TASK ITEM: Among the lines of the records below, count those with the word "terminals". Reply with that number alone.

RECORDS TO USE:
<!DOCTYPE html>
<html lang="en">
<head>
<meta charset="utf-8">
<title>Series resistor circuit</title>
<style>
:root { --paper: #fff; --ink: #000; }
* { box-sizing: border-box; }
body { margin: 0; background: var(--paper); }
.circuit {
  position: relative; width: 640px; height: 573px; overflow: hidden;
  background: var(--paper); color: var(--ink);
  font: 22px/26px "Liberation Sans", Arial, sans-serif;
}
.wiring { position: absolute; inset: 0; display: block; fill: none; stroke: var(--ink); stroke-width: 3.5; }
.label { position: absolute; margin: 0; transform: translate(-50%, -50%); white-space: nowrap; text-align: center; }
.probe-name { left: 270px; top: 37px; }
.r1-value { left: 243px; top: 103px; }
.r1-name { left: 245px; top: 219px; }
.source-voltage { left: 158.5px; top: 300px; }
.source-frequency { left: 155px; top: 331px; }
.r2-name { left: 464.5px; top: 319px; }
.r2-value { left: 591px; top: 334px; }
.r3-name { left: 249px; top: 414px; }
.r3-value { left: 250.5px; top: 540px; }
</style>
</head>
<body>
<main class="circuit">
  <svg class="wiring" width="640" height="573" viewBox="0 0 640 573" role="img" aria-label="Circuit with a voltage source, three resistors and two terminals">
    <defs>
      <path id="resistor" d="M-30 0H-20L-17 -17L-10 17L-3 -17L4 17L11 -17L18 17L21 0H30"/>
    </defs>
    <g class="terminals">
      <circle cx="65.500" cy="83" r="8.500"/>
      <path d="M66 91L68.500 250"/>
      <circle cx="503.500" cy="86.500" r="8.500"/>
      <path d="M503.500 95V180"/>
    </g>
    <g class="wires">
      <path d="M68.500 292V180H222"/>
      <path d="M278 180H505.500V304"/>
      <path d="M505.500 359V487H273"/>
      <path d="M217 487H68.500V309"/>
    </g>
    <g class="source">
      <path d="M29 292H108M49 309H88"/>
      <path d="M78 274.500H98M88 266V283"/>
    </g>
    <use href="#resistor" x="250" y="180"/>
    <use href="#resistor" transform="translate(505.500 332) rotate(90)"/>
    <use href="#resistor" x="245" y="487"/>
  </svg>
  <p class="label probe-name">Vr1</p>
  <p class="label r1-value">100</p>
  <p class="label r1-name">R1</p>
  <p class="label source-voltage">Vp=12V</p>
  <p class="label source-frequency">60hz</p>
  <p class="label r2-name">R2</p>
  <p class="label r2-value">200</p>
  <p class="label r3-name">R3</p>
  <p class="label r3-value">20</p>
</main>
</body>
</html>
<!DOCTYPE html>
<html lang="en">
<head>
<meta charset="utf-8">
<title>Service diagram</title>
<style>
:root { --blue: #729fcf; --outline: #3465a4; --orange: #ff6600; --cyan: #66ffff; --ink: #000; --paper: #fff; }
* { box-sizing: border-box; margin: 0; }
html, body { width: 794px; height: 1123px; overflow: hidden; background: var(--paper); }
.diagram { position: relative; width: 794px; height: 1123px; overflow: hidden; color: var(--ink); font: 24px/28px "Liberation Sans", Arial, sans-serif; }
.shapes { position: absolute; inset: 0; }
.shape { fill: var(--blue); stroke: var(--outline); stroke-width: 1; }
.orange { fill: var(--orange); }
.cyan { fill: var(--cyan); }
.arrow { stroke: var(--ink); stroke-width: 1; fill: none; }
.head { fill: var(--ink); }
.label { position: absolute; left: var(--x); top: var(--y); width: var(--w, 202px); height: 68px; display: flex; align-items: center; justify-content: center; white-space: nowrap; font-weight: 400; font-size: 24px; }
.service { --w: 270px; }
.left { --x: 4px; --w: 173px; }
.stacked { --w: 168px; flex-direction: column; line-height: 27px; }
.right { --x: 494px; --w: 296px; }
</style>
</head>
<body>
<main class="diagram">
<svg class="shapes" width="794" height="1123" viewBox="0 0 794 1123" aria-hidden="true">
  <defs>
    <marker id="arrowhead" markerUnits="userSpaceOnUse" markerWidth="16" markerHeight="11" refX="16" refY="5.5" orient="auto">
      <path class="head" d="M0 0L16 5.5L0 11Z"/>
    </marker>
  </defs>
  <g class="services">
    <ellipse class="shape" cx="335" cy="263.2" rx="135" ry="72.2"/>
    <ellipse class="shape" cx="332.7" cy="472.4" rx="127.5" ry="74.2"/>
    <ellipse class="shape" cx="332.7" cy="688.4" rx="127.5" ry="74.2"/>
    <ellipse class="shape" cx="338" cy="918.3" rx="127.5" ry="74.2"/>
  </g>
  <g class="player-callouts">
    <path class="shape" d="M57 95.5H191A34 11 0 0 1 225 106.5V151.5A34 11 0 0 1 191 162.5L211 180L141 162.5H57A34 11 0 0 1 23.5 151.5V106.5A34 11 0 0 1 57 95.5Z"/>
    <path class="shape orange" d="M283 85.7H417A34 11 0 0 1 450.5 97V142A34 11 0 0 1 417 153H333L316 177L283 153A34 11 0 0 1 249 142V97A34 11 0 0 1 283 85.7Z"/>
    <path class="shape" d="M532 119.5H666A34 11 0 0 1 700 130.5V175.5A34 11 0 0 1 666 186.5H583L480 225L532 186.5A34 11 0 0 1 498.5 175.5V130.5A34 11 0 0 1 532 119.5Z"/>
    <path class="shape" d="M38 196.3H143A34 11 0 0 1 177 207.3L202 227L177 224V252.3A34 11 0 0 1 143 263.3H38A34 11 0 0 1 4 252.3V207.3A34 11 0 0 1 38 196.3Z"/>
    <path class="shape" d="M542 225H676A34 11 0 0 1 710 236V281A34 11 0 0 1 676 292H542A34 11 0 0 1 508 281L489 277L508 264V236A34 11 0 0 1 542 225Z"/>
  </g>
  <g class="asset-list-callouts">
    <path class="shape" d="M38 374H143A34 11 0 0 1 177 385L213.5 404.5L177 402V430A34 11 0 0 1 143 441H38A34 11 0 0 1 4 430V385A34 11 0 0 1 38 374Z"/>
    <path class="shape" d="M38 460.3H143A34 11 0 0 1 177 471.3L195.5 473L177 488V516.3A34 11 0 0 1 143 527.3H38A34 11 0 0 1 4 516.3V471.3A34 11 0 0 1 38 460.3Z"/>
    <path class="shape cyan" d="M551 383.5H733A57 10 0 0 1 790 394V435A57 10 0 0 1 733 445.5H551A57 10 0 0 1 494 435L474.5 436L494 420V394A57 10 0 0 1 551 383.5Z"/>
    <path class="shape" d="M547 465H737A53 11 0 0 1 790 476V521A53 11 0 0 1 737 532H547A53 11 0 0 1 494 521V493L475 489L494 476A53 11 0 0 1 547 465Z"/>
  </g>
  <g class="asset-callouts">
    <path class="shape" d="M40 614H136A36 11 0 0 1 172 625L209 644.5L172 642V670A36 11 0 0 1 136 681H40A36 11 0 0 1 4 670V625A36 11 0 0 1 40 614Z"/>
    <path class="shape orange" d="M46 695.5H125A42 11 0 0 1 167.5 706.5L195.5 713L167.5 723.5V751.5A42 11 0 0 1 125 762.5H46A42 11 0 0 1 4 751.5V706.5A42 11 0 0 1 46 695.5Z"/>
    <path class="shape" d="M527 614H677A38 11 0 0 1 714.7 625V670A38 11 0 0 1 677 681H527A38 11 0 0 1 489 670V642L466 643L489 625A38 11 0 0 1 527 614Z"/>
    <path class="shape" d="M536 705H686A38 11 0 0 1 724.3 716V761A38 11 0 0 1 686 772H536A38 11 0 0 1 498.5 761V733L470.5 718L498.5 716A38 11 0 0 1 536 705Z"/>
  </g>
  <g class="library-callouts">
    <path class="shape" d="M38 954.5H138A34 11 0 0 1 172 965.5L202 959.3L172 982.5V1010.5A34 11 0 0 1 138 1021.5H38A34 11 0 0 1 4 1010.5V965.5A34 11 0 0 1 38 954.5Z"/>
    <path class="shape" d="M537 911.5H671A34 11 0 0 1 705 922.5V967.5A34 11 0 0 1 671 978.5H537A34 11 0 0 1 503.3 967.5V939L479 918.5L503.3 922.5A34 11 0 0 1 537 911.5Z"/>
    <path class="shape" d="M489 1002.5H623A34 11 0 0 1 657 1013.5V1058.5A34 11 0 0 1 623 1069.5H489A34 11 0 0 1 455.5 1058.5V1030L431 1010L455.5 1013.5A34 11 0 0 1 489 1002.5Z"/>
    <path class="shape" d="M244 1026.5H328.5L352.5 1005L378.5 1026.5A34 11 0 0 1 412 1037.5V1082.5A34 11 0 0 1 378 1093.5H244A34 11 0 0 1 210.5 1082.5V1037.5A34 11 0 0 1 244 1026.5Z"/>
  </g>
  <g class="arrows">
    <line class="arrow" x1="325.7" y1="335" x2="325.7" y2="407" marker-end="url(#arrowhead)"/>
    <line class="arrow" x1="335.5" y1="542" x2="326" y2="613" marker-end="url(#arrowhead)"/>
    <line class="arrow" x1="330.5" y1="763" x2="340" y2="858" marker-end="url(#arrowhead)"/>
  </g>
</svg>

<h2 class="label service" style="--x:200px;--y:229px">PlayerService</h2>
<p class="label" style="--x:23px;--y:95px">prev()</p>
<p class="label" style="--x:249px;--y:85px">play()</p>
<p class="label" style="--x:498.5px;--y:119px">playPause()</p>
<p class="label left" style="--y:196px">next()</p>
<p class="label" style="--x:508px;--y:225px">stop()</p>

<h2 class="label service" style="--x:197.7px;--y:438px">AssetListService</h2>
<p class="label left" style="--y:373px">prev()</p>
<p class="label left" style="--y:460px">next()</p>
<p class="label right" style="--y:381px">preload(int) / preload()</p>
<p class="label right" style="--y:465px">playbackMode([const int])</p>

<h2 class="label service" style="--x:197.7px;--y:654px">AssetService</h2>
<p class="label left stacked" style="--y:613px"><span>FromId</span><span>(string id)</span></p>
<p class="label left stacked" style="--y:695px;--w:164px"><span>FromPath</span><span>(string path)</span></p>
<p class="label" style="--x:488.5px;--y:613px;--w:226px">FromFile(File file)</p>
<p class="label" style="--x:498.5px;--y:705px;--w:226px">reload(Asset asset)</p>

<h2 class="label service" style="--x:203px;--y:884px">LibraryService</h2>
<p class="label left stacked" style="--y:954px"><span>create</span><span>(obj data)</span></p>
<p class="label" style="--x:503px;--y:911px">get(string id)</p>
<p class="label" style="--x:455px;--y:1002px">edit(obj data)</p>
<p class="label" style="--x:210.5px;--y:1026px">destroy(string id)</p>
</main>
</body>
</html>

ANSWER TO THE PROBLEM: 2